TIG’s attempts to collect from Argentina began in 2000 when a predecessor company filed two lawsuits against Caja Nacional de Ahorro y Seguro, a government-owned insurer, to collect $4.2 million due under a series of reinsurance contracts. Manchester, New Hampshire-based TIG won judgments in both cases.
In one case, the judge fined Argentina $2,000 per day in 2003 for failing to follow his orders in the litigation. The judge raised the daily fine to $4,000 a day in 2005.
As of June 30, Argentina owed $28,578,743 in the two TIG cases, with $4,000 in sanctions accruing daily.
TIG, a unit of Toronto-based Fairfax Financial Holdings Ltd., said its offers to settle with Argentina over the years went unanswered.
TIG has enlisted the help of the U.S. State Department and New Hampshire’s Congressional delegation. The firm lobbied the Obama administration against foreign aid and loans to Argentina. TIG’s hometown state senator, Lou D’Allesandro, sponsored a bill that would give the state’s Liquor Commission authority to limit the sale of Argentine wine in New Hampshire.
“It has been extremely frustrating trying to engage Argentina in settlement discussions,” the company said in an e-mailed statement. “Argentina does not seem to care about resolving matters amicably.”
The nation’s unpaid claimants include Jorge Moreira, a New York lawyer who argued on behalf of Argentina that sovereign immunity protected it from TIG’s claims.
In a suit against the Argentine government, Moreira claimed Argentina stopped paying him in 2002. Both sides agreed to binding arbitration, in which Moreira won a $286,000 award in 2005.
While the arbitration was proceeding, the government filed a criminal complaint against him in Argentina, alleging he had engaged in fraudulent billing practices, Moreira said. He won and the government appealed, twice, unsuccessfully.
Moreira sued for malicious prosecution in federal court in New York in 2010, seeking reimbursement of the costs of defending himself and related business losses, compensation for his emotional distress and punitive damages.
A judge in New York dismissed Moreira’s case in 2012. The grounds: sovereign immunity. Moreira said in a phone interview that Argentina still owes him legal fees.
“Argentina is not paying anybody,” Moreira said.
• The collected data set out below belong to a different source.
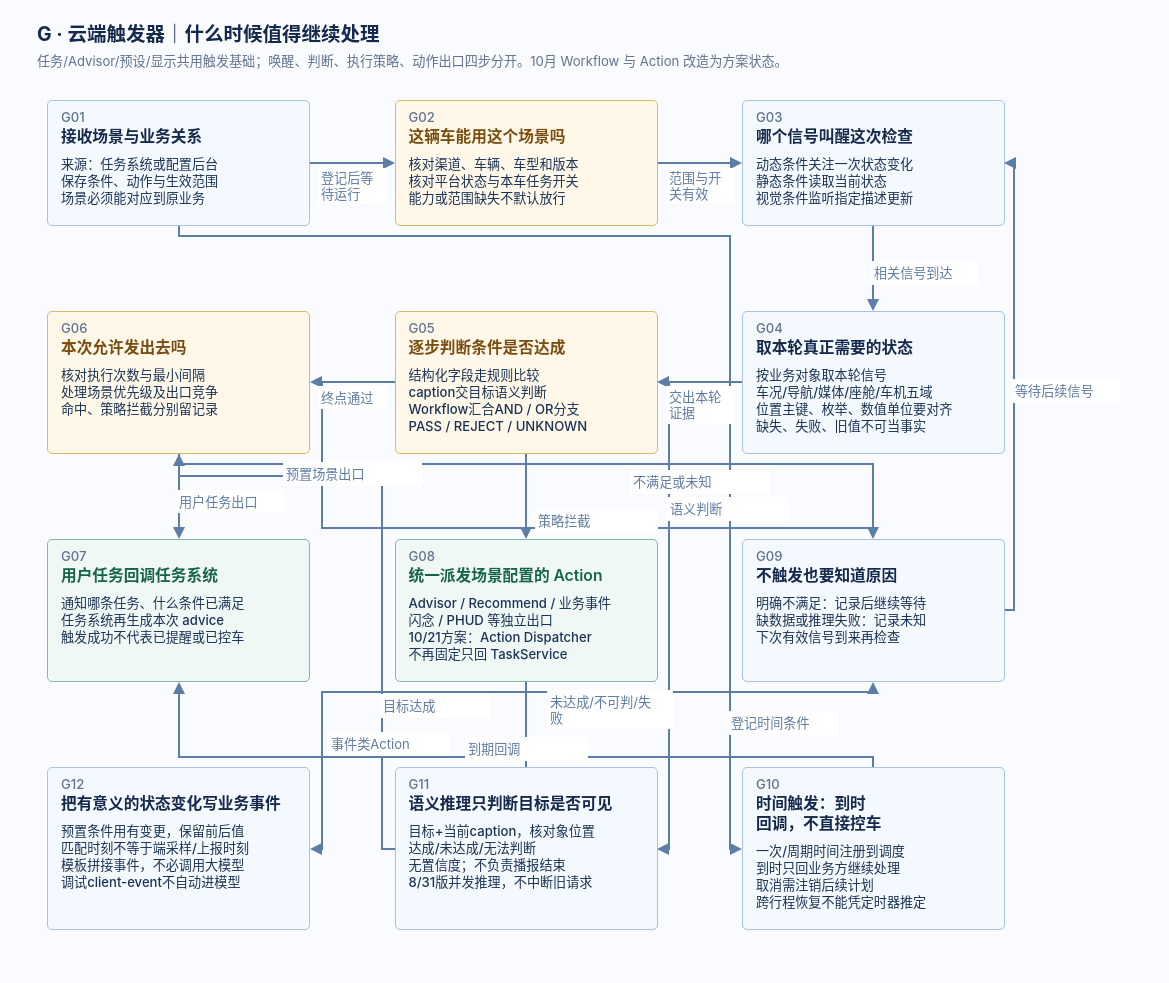
<!DOCTYPE html>
<html lang="zh-CN">
<head>
<meta charset="utf-8">
<title>G · 云端触发器</title>
<style>
:root {
  --page: #f9fbff;
  --title: #14294b;
  --muted: #5f728e;
  --text: #1a3355;
  --line: #5c7ea6;
  --label: #5f7ba3;
  --blue-fill: #f4f8ff;
  --blue-edge: #a9c2e2;
  --amber-fill: #fff8e8;
  --amber-edge: #dcb966;
  --amber-title: #7a4d10;
  --green-fill: #f0f8f5;
  --green-edge: #80b9a2;
  --green-title: #176549;
}
* { box-sizing: border-box; margin: 0; padding: 0; }
html, body { width: 1169px; height: 983px; overflow: hidden; }
body {
  position: relative;
  background: var(--page);
  color: var(--text);
  font: 400 13.1px/17px Inter, "Noto Sans CJK SC", sans-serif;
  white-space: nowrap;
}
header { padding: 22px 37px 0; }
h1 { font-size: 19.5px; line-height: 24px; font-weight: 700; color: var(--title); }
.subtitle { margin-top: 6px; line-height: 18px; color: var(--muted); }
.connectors { position: absolute; inset: 0; }
.connectors path { fill: none; stroke: var(--line); stroke-width: 2; }
.connectors use { fill: var(--line); }
.nodes {
  position: absolute;
  left: 47px;
  top: 99.5px;
  display: grid;
  grid-template-columns: repeat(3, 263px);
  grid-template-rows: 126.5px 143px 143px 163px;
  gap: 85px 84.5px;
}
.node {
  padding: 8px 13px;
  background: var(--blue-fill);
  border: 1px solid var(--blue-edge);
  border-radius: 5px;
}
.code { height: 16px; line-height: 16px; font-weight: 500; color: var(--muted); }
h2 { margin: 2px 0 9px; font-size: 15.7px; line-height: 20px; font-weight: 700; color: var(--title); }
.node li { list-style: none; height: 17.1px; font-weight: 500; }
.decision { background: var(--amber-fill); border-color: var(--amber-edge); }
.decision h2 { color: var(--amber-title); }
.exit { background: var(--green-fill); border-color: var(--green-edge); }
.exit h2 { color: var(--green-title); }
.exit h2 span { font-weight: 600; }
.label {
  position: absolute;
  left: var(--x);
  top: var(--y);
  width: var(--w);
  height: var(--h);
  display: flex;
  align-items: center;
  padding-left: 3px;
  background: #fff;
  color: var(--label);
  line-height: 16px;
}
</style>
</head>
<body>
<header>
  <h1>G · 云端触发器｜什么时候值得继续处理</h1>
  <p class="subtitle">任务/Advisor/预设/显示共用触发基础；唤醒、判断、执行策略、动作出口四步分开。10月 Workflow 与 Action 改造为方案状态。</p>
</header>

<svg class="connectors" width="1169" height="983" viewBox="0 0 1169 983" aria-hidden="true">
  <defs>
    <polygon id="arrow" points="0,0 -12,-6 -12,6"/>
  </defs>
  <path d="M310 163H385"/>
  <path d="M657 163H732"/>
  <path d="M873 226V302"/>
  <path d="M742 382H667"/>
  <path d="M395 382H320"/>
  <path d="M179 464V530"/>
  <path d="M179 454V464H873V530"/>
  <path d="M395 382H322V528H873"/>
  <path d="M526 454V530"/>
  <path d="M526 682V767"/>
  <path d="M742 382H669V849H667"/>
  <path d="M179 226V236H730V849H733"/>
  <path d="M395 849H382V476H179V464"/>
  <path d="M873 690V692H322V849H320"/>
  <path d="M873 767V757H179V692"/>
  <path d="M1004 610H1014V163"/>
</svg>

<main class="nodes">
  <section class="node">
    <p class="code">G01</p>
    <h2>接收场景与业务关系</h2>
    <ul><li>来源：任务系统或配置后台</li><li>保存条件、动作与生效范围</li><li>场景必须能对应到原业务</li></ul>
  </section>
  <section class="node decision">
    <p class="code">G02</p>
    <h2>这辆车能用这个场景吗</h2>
    <ul><li>核对渠道、车辆、车型和版本</li><li>核对平台状态与本车任务开关</li><li>能力或范围缺失不默认放行</li></ul>
  </section>
  <section class="node">
    <p class="code">G03</p>
    <h2>哪个信号叫醒这次检查</h2>
    <ul><li>动态条件关注一次状态变化</li><li>静态条件读取当前状态</li><li>视觉条件监听指定描述更新</li></ul>
  </section>

  <section class="node decision">
    <p class="code">G06</p>
    <h2>本次允许发出去吗</h2>
    <ul><li>核对执行次数与最小间隔</li><li>处理场景优先级及出口竞争</li><li>命中、策略拦截分别留记录</li></ul>
  </section>
  <section class="node decision">
    <p class="code">G05</p>
    <h2>逐步判断条件是否达成</h2>
    <ul><li>结构化字段走规则比较</li><li>caption交目标语义判断</li><li>Workflow汇合AND / OR分支</li><li>PASS / REJECT / UNKNOWN</li></ul>
  </section>
  <section class="node">
    <p class="code">G04</p>
    <h2>取本轮真正需要的状态</h2>
    <ul><li>按业务对象取本轮信号</li><li>车况/导航/媒体/座舱/车机五域</li><li>位置主键、枚举、数值单位要对齐</li><li>缺失、失败、旧值不可当事实</li></ul>
  </section>

  <section class="node exit">
    <p class="code">G07</p>
    <h2>用户任务回调任务系统</h2>
    <ul><li>通知哪条任务、什么条件已满足</li><li>任务系统再生成本次 advice</li><li>触发成功不代表已提醒或已控车</li></ul>
  </section>
  <section class="node exit">
    <p class="code">G08</p>
    <h2>统一派发场景配置的 <span>Action</span></h2>
    <ul><li>Advisor / Recommend / 业务事件</li><li>闪念 / PHUD 等独立出口</li><li>10/21方案：Action Dispatcher</li><li>不再固定只回 TaskService</li></ul>
  </section>
  <section class="node">
    <p class="code">G09</p>
    <h2>不触发也要知道原因</h2>
    <ul><li>明确不满足：记录后继续等待</li><li>缺数据或推理失败：记录未知</li><li>下次有效信号到来再检查</li></ul>
  </section>

  <section class="node">
    <p class="code">G12</p>
    <h2>把有意义的状态变化写业务事件</h2>
    <ul><li>预置条件用有变更，保留前后值</li><li>匹配时刻不等于端采样/上报时刻</li><li>模板拼接事件，不必调用大模型</li><li>调试client-event不自动进模型</li></ul>
  </section>
  <section class="node">
    <p class="code">G11</p>
    <h2>语义推理只判断目标是否可见</h2>
    <ul><li>目标+当前caption，核对象位置</li><li>达成/未达成/无法判断</li><li>无置信度；不负责播报结束</li><li>8/31版并发推理，不中断旧请求</li></ul>
  </section>
  <section class="node">
    <p class="code">G10</p>
    <h2>时间触发：到时<br>回调，不直接控车</h2>
    <ul><li>一次/周期时间注册到调度</li><li>到时只回业务方继续处理</li><li>取消需注销后续计划</li><li>跨行程恢复不能凭定时器推定</li></ul>
  </section>
</main>

<svg class="connectors" width="1169" height="983" viewBox="0 0 1169 983" aria-hidden="true">
  <use href="#arrow" transform="translate(395 163)"/>
  <use href="#arrow" transform="translate(742 163)"/>
  <use href="#arrow" transform="translate(873 311) rotate(90)"/>
  <use href="#arrow" transform="translate(657 382) rotate(180)"/>
  <use href="#arrow" transform="translate(310 382) rotate(180)"/>
  <use href="#arrow" transform="translate(179 454) rotate(-90)"/>
  <use href="#arrow" transform="translate(179 539) rotate(90)"/>
  <use href="#arrow" transform="translate(526 539) rotate(90)"/>
  <use href="#arrow" transform="translate(873 539) rotate(90)"/>
  <use href="#arrow" transform="translate(873 682) rotate(-90)"/>
  <use href="#arrow" transform="translate(179 682) rotate(-90)"/>
  <use href="#arrow" transform="translate(310 849) rotate(180)"/>
  <use href="#arrow" transform="translate(657 849) rotate(180)"/>
  <use href="#arrow" transform="translate(742 849)"/>
  <use href="#arrow" transform="translate(1004 163) rotate(180)"/>
</svg>

<div class="labels">
  <p class="label" style="--x:318px;--y:168px;--w:69px;--h:36px">登记后等<br>待运行</p>
  <p class="label" style="--x:666px;--y:168px;--w:69px;--h:36px">范围与开<br>关有效</p>
  <p class="label" style="--x:871px;--y:261px;--w:108px;--h:24px">相关信号到达</p>
  <p class="label" style="--x:318px;--y:386px;--w:69px;--h:23px">终点通过</p>
  <p class="label" style="--x:666px;--y:386px;--w:69px;--h:38px">交出本轮<br>证据</p>
  <p class="label" style="--x:1012px;--y:379px;--w:108px;--h:24px">等待后续信号</p>
  <p class="label" style="--x:283px;--y:462px;--w:139px;--h:24px">预置场景出口</p>
  <p class="label" style="--x:176px;--y:490px;--w:108px;--h:23px">用户任务出口</p>
  <p class="label" style="--x:630px;--y:470px;--w:140px;--h:24px">不满足或未知</p>
  <p class="label" style="--x:667px;--y:497px;--w:122px;--h:24px">语义判断</p>
  <p class="label" style="--x:535px;--y:509px;--w:123px;--h:24px">策略拦截</p>
  <p class="label" style="--x:380px;--y:694px;--w:110px;--h:24px">目标达成</p>
  <p class="label" style="--x:547px;--y:690px;--w:126px;--h:39px">未达成/不可判/失<br>败</p>
  <p class="label" style="--x:728px;--y:711px;--w:110px;--h:24px">登记时间条件</p>
  <p class="label" style="--x:328px;--y:732px;--w:121px;--h:24px">事件类Action</p>
  <p class="label" style="--x:465px;--y:737px;--w:123px;--h:24px">到期回调</p>
</div>
</body>
</html>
The TIG cases are International Insurance Co. v. Caja National de Ahorro y Seguro, 00-cv-02189, 00-cv-06703, U.S. District Court, Northern District of Illinois (Chicago).
The NML case is NML Capital Ltd. v. Republic of Argentina, 08-cv-06978, U.S. District Court, Southern District of New York (Manhattan).